  1. j. says:

    Well, that’s a shame. My first impression from that article (not having read the decision yet) is that I’m not certain I agree with the theory expressed in the report: that the minimum price promotes competition by allowing small businesses with niche products to compete against larger competitors and their discount products, by offering enhanced customer service. Logically, if good customer service costs more (and it does), then that cost would be built into the price the consumer pays, anyway. Why guarantee a minimum price? I wonder what kind of evidence the appellant had to support this: what value did customers attribute to these services? Were they comparing cheap, mass-produced handbags against high-end products?

    … in fact, I’m almost reading this as a tax on the consumer just to protect smaller stores selling *different* wares than larger discounters. I’d better read this decision before I read too much into the article’s summary.

  2. Kate says:

    The Supreme Court just made a decision today that seems relevant to this topic:

    Sadly, probably not what we want to hear.

  3. j. says:

    Because one company does not a cartel make. ;)

  4. Jen says:

    Yarn cartels! Thanks, Violet! That makes total sense. :)

  5. miss violet says:

    Keystoning is a term for the practice whereby a retailer marks up the price to double wholesale. (i.e. Buying a skein of yarn for $5.00 and pricing it in the store at $10.00). It’s pretty standard, and covers the costs of the retailer — rent, utilities, profit, advertising, etc.

    The problem comes in when it becomes manufacturer-mandated keystoning, which implies (and in some cases implicitly states) that they HAVE to keystone. They don’t have the choice of having sales or pricing it at less if they choose. (Usually, charging MORE than keystone isn’t a problem to the manufacturers, oddly enough.)

    If the retailer is required to sign an agreement to keystone, it’s price-fixing, which, strictly defined, is where goods providers decide in advance to keep prices artificially high. (Since the price isn’t dictated by customer demand, but by some kind of mandate, the price isn’t reflective of the actual demand for the product, which is supposedly how the free market economy works.)

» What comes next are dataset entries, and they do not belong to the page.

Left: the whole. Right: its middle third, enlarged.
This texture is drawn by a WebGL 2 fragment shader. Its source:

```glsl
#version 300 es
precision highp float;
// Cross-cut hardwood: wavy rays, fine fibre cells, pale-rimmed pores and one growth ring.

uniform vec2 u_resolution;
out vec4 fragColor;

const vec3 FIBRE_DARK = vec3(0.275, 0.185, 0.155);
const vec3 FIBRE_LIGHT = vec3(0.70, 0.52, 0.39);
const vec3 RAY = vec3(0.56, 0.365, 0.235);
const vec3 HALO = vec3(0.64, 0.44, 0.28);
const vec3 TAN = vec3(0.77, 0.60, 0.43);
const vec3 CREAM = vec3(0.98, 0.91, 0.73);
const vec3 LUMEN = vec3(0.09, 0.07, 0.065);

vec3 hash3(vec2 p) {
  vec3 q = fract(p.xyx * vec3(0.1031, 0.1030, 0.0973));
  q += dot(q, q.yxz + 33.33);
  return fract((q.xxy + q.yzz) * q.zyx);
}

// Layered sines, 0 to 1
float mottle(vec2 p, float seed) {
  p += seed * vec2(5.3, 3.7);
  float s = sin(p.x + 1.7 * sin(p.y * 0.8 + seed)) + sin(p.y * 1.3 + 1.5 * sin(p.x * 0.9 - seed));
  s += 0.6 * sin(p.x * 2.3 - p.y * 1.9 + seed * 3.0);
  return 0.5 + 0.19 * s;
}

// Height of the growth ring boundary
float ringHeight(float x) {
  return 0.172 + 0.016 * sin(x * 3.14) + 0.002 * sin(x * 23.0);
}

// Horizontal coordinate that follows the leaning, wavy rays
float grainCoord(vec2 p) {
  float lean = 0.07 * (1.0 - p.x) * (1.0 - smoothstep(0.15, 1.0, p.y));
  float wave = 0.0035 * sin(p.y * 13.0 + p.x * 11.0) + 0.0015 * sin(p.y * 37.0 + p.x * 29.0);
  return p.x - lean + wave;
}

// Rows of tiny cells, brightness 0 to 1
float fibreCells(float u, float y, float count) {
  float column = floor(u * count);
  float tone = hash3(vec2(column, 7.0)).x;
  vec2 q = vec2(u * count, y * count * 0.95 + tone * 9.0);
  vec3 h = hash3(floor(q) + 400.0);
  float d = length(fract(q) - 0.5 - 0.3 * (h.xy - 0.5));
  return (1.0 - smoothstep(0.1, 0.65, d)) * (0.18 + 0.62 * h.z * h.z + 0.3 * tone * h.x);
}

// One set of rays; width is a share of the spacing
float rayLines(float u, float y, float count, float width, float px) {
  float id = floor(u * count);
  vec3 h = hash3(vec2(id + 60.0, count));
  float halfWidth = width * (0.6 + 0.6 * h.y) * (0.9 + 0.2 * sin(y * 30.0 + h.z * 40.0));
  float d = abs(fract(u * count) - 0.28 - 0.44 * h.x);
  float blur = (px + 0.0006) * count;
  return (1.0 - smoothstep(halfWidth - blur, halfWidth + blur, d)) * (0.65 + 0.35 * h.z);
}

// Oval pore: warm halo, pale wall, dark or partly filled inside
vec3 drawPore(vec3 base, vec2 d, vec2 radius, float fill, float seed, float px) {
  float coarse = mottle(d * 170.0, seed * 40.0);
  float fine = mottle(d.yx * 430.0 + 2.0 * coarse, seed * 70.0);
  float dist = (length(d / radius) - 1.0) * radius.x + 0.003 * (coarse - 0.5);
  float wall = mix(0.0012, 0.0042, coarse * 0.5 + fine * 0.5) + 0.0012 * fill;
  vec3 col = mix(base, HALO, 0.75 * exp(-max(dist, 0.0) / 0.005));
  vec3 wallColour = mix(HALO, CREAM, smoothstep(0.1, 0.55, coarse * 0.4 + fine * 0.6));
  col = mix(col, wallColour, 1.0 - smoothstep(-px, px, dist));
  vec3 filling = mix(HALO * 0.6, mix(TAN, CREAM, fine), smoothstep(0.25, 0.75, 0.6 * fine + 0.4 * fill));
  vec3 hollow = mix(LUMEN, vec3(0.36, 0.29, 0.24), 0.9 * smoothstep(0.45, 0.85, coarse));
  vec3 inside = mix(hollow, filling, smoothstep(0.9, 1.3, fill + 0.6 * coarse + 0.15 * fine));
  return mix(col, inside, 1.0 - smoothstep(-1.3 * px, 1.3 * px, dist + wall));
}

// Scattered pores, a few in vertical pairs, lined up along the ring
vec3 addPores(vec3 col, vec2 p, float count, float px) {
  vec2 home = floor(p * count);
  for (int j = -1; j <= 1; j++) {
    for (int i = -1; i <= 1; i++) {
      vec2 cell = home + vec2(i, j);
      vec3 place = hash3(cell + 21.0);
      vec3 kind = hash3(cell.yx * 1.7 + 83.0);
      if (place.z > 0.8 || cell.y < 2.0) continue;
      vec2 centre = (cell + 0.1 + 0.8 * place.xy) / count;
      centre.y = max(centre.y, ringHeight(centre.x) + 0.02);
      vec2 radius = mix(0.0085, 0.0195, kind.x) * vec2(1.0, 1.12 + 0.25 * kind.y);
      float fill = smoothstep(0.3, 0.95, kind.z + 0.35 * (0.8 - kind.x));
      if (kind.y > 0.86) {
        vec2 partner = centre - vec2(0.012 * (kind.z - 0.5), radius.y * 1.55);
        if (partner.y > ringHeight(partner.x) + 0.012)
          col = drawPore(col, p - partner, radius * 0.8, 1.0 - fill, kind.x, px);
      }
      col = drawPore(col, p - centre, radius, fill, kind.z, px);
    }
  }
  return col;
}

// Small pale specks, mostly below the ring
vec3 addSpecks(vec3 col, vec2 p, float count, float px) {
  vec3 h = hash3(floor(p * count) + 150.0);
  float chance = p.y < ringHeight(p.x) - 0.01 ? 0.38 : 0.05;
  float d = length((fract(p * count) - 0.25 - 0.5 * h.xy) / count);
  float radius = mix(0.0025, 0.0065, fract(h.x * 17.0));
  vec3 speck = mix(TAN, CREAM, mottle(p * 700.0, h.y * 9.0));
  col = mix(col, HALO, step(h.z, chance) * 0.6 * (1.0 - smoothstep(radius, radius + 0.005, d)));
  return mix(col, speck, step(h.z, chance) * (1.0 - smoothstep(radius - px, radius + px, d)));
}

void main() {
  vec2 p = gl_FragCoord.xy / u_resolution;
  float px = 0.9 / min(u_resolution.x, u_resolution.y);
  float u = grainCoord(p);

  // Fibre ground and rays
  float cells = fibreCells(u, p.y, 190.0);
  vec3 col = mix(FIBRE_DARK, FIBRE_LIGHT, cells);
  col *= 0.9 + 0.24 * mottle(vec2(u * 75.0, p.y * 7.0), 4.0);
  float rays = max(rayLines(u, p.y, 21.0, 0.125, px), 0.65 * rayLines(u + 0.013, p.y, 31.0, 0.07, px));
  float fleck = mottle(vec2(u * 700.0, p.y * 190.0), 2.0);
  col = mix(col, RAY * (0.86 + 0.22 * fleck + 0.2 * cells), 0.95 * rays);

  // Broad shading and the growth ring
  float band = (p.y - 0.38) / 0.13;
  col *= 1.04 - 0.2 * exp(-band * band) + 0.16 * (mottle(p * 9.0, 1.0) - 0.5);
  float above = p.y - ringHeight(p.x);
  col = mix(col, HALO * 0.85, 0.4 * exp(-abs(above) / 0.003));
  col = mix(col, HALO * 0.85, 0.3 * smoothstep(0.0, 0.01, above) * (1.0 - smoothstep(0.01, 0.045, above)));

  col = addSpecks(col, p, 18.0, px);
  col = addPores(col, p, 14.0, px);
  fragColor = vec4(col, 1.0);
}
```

    We talked to the justice department’s antitrust division in NYC in episode #12, and the guy there was pretty clear that it probably violates the law in a criminal way. (We gave him the documents we had, and explained the situation. I think he thought we were kind of silly asking about the Yarn Cartels, but he was respectful in his answers, which I appreciated.)

  6. Jen says:

    So, this is probably a really dumb question, but what is the difference between keystone and price-fixing? I would guess price-fixing is when the retailers get together to determine how much something should cost…but, I thought I’d ask the expert.

  7. j. says:

    Sure, the manufacturer does get that choice, but depends on how the choice is exercised.

    On another point: re-reading what was posted on the shopowner’s blog, she said “after charging our accounts and tying up our money for major shipments that we were waiting for, and without even having the courtesy of informing us of their decision until after having received many of our e-mails and phone calls” that TT refused to ship.

    What it doesn’t quite say is what “charging our accounts” means: was it just an invoice, or was money taken from the shopowner? In either case, the fact that the shopowner was invoiced for an order before TT refused to ship raises the question of whether there was a contract in place with that order: if the shopowner made an offer by placing an order, did TT accept the offer by issuing an invoice, and if that’s the case, did TT have the right to unilaterally cancel the order for no stated reason? Should TT have filled any outstanding orders and simply advised that it would not accept any further orders from that shop?

  8. Steph says:

    There is no Tilli Thomas, or at least that’s not the name of the person who makes this yarn.

    I’m ambivalent about this. I think retailers should be able to do what they want with their stock, including discounts, bargain bins (some stuff just doesn’t sell) or even give it away. But manufacturers also get to decide who they sell to. Isn’t that how this whole free market thing is supposed to work?

  9. lorinda says:

    Thanks, TGFA, for discussing this issue. So pertinent with all the buzz from the Simple Knitted Bodice.